Fri, 25 Jun 2010
Last week Red Hat put on a Professors' Open Source Summer Experience (POSSE) at RIT. Being an alumni, I was excited by the opportunity to be able to go back up to The ROC and teach some of the people that taught me. Going into it, I really had no idea what to expect. All I knew is that I was going to help lead the 'deep dive' section of the course, where I would teach professors how to dive in head first and get productively lost in a strange codebase. This is not something that can be accomplished with a set of powerpoint slides. Teaching how to hack on open source requires that you emerse yourself into a codebase, and bring your students with you.
Measure is an activity that turns the computer into an oscilloscope. Signals from the microphone (and sensors) can be plotted in time and frequency domains.
I had never used this activity, let alone hacked on it before. I've also never
done any sugar activity development, aside from some tweaking of the OpenVideoChat, so I really
had no idea what I was getting myself into. The obvious first step was to
get it running. All of us were able to start the activity in virtual machines
or emulators, except for one install which hit some odd errors upon startup.
We were able to quickly track the bug down to a stray
__init__ before some critical initialization code.
Right after we fixed the problem we noticed that Walter Bender had already
fixed this issue a few hours earlier. After a
git pull, we were
up and running.
Once we all got the activity running, we took a look at the bug list to see if there was any low-hanging fruit for us to tackle. Since the previous POSSE had already done some work on this activity the week before, there were not any trivial tickets left in the queue. So, in that case, we dove head first into the hardest one, "Measure activity gets stuck after recording". This ticket had very little information, and no log output, so we were on our own to try and track it down. We were able to reliably reproduce the issue on the XO-1.5, but not on the 1.0. In our virtual machines we hit it sporadically. We all agreed that it felt like a race-condition, most likely due to threading. So we started instrumenting the code and adding some debugging statements to try and figure out which line of code was the culprit.
In our efforts to scatter
raise Exception("WTF?!"). We finally realized that since the activity would freeze, it was never able to flush stderr/stdout to the log. A quick find/replace regex later, and we were using the proper
logging module and seeing our debugging output hit the logs.
We were then able to track the bug down to a line of code that uses GTK to try and get
the coordinates of the parent window.
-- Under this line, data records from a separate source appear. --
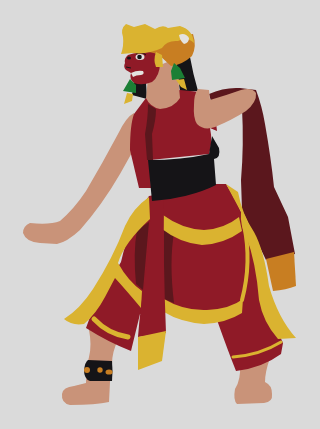
<!DOCTYPE html>
<html lang="en">
<head>
<meta charset="utf-8">
<title>Masked dancer</title>
<style>
:root{--ground:#dadada;--skin:#c99379;--red:#8f1a27;--maroon:#5b171d;--gold:#dab330;--amber:#c87e22;--black:#151417;--green:#1b7f35;--white:#e4e2df}
html,body{margin:0;padding:0;overflow:hidden;background:var(--ground)}
svg{display:block;width:320px;height:429px}
.ground{fill:var(--ground)}.skin{fill:var(--skin)}.red{fill:var(--red)}.maroon{fill:var(--maroon)}.gold{fill:var(--gold)}.amber{fill:var(--amber)}.black{fill:var(--black)}.green{fill:var(--green)}.white{fill:var(--white)}
.trim{fill:none;stroke:var(--gold);stroke-linecap:round}
</style>
</head>
<body>
<svg viewBox="0 0 320 429" role="img" aria-label="Dancer in a red mask, gold headdress and red costume">
<rect class="ground" width="320" height="429"/>
<g id="scarf">
<path class="maroon" d="M209 94Q224 87 240 88L256 90Q262 106 265 124Q271 158 274 187L288 217L295 254L266 260L242 210L241 180Q244 145 242 108L214 112Z"/>
<path class="amber" d="M266 259L294 252L296 286Q286 290 273 291Z"/>
</g>
<g id="legs">
<path class="skin" d="M92 322L118 340Q112 352 112 364L110 382L109 402Q96 405 70 405Q61 403 62 394Q63 387 74 386L86 383Q86 368 89 357Q92 345 89 330Z"/>
<path class="skin" d="M240 364L270 358Q265 372 265 382Q272 385 272 394Q273 402 264 403L237 404Q233 400 235 389Q241 380 240 364Z"/>
</g>
<g id="anklet">
<path class="black" d="M88 360L112 361Q113 371 112 381L90 381Q84 379 84 370Q85 362 88 360Z"/>
<circle class="amber" cx="87" cy="370" r="3"/><circle class="amber" cx="100" cy="370" r="2.7"/><ellipse class="amber" cx="109" cy="372" rx="3.5" ry="2.6"/>
</g>
<g id="trousers">
<path class="red" d="M149 196L214 184L226 184Q236 200 242 214L254 250L266 305L283 343L281 354Q262 368 236 371Q228 351 217 320L166 312L140 314L131 351Q108 342 86 328Q92 310 104 290L121 262Q130 222 149 196Z"/>
<path class="maroon" d="M137 230L149 222L143 290L136 284Q133 252 137 230ZM164 228L174 233Q169 262 174 303L164 299Z"/>
</g>
<g id="gold-cloth">
<path class="gold" d="M149 197Q133 208 125 226Q113 258 93 289Q80 309 64 319Q72 326 84 324Q96 314 105 297L115 278Q126 290 141 308L142 291Q128 281 118 263Q124 243 150 219Z"/>
<path class="gold" d="M163 215Q182 229 204 230Q224 229 239 217L242 231Q224 244 202 245Q180 243 162 229Z"/>
<path class="gold" d="M164 299Q184 311 207 310Q230 309 243 299L242 313Q226 323 204 324Q180 322 164 312Z"/>
<path class="gold" d="M226 184L238 192Q242 214 254 232Q264 250 269 286Q278 318 296 338L278 339Q263 322 259 300Q256 262 246 236Q240 226 241 212Z"/>
<path class="trim" stroke-width="4" d="M244 225Q252 262 242 300"/>
<path class="trim" stroke-width="5" d="M94 319Q108 334 128 337"/>
<path class="trim" stroke-width="3" d="M233 357Q260 355 281 342"/>
</g>
<g id="sash">
<path class="red" d="M151 196L164 200Q163 260 166 333L138 337Q140 310 145 280Q150 240 151 196Z"/>
<path class="gold" d="M138 337L166 331L162 361L138 370Z"/>
</g>
<g id="left-arm"><path class="skin" d="M134 113Q126 117 118 134Q102 164 86 191Q74 209 60 221Q50 225 30 223Q23 226 23 233Q26 242 40 243L57 244Q67 242 80 230Q102 205 120 174L134 149Z"/></g>
<g id="hair">
<path class="black" d="M176 60L190 57Q193 74 198 91L180 92ZM134 82L146 82L147 99L132 95Z"/>
</g>
<g id="torso">
<path class="red" d="M146 98L134 114Q130 125 130 150L139 188L151 188L150 160L209 154Q213 142 210 128L217 131L214 106L200 92L180 90Z"/>
<path class="maroon" d="M148 104L156 109Q156 120 152 134L153 160L147 160L145 134Q148 118 148 104Z"/>
<path class="skin" d="M148 78L158 66L172 60L178 76L180 98Q174 108 160 109Q150 107 146 98Z"/>
</g>
<g id="right-arm"><path class="skin" d="M198 89L209 90L210 100Q227 95 241 90Q252 87 256 93Q257 102 246 111Q232 120 215 127Q204 131 197 124Q193 118 194 105Q194 94 198 89Z"/></g>
<g id="waistband">
<path class="black" d="M148 160Q182 160 209 154L212 136L219 148Q221 158 214 159L216 185Q190 198 152 201Z"/>
</g>
<g id="mask">
<path class="red" d="M128 55Q143 50 155 52L160 62Q160 76 152 82Q142 86 134 83Q129 79 131 73L126 70Q123 67 125 63Q124 58 128 55Z"/>
<ellipse class="white" cx="140" cy="57" rx="4.5" ry="3"/><circle class="black" cx="139.500" cy="57" r="2.3"/>
<ellipse class="black" cx="129" cy="58" rx="2" ry="1.6"/>
<path class="white" d="M131 73Q137 70 143 71Q145 74 141 75Q136 75 133 77Z"/>
<path fill="none" stroke="#151417" d="M136 54Q141 51 146 55M126 67L131 68"/>
</g>
<g id="headdress">
<path class="amber" d="M140 50L168 38L193 34Q197 46 192 56Q182 65 171 66L158 54Z"/>
<path class="gold" d="M121 54Q124 46 123 37Q120 29 126 24L134 27L145 24L155 29Q163 24 168 28L180 26Q193 30 194 43Q187 36 178 41Q167 40 162 48Q147 55 133 53Z"/>
<path class="white" d="M179 35Q185 32 189 38Q189 43 184 44Q180 41 179 35Z"/>
<path class="gold" d="M156 52L162 55L163 67L156 67Q153 60 156 52Z"/>
</g>
<g id="earrings">
<path class="green" d="M174 63L180 68L185 78L172 80L171 71ZM130 79L136 85V93L123 91Z"/>
<path class="gold" d="M176 80L184 79L187 90L181 87ZM127 93L133 94L132 101L124 104Z"/>
</g>
</svg>
</body>
</html>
At this point, since none of us were GTK
experts, we had to go upstream. So, I dropped into #fedora-devel and asked.
Within 10 minutes I had responses from 3 different GTK hackers. One was a
typical RTFM response, which humored the professors (who are very used to
hearing/saying this), but the others pointed us in the right direction. One
mentioned that gtk.gdk calls probably should not be done in a seperate thread.
So, a suggested workaround was to add
calls before running any gtk.gdk code in the thread. A 2-line
patch later, and we had squashed the bug.
We eventually bumped into the inevitable typo in some comments. So, we made the fix locally, and committed it to our git repo. A few minutes later and we found another one. I saw this as a great opportunity to show off some of my git-fu. Instead of sending two "Fix typo" patches upstream, I showed the professors how to use git interactive rebasing to squash multiple commits into a single one. They all followed along closely, and the workflow made sense to them.
While we were looking through the ticket queue, we saw an issue where Measure
would apparently leak memory and crash when running it for a long period of
time. While keeping this in mind, we kept our eyes peeled while wandering
around the codebase to see if we could track the issue down. When looking at
the code that takes screenshots of the waveform, I noticed that it created a
temporary file with
tempfile.mkstemp, saved the pixmap to it,
injected it into the Journal, and then deleted the directory. This looked fine
at a first glance, until I realized that it never closed the temporary file descriptor.
Another 2-line patch later, and this issue was solved.
The next day both of the patches that we sent upstream were applied by Walter Bender.
Overall, POSSE definitely exceeded my expectations, and I'm extremely satisfied with how the 'deep dive' section went. I went into it feeling completely unprepared to teach, but by trusting my "hacker intuition", I feel that it turned out to be a fantastic learning experience for all of us.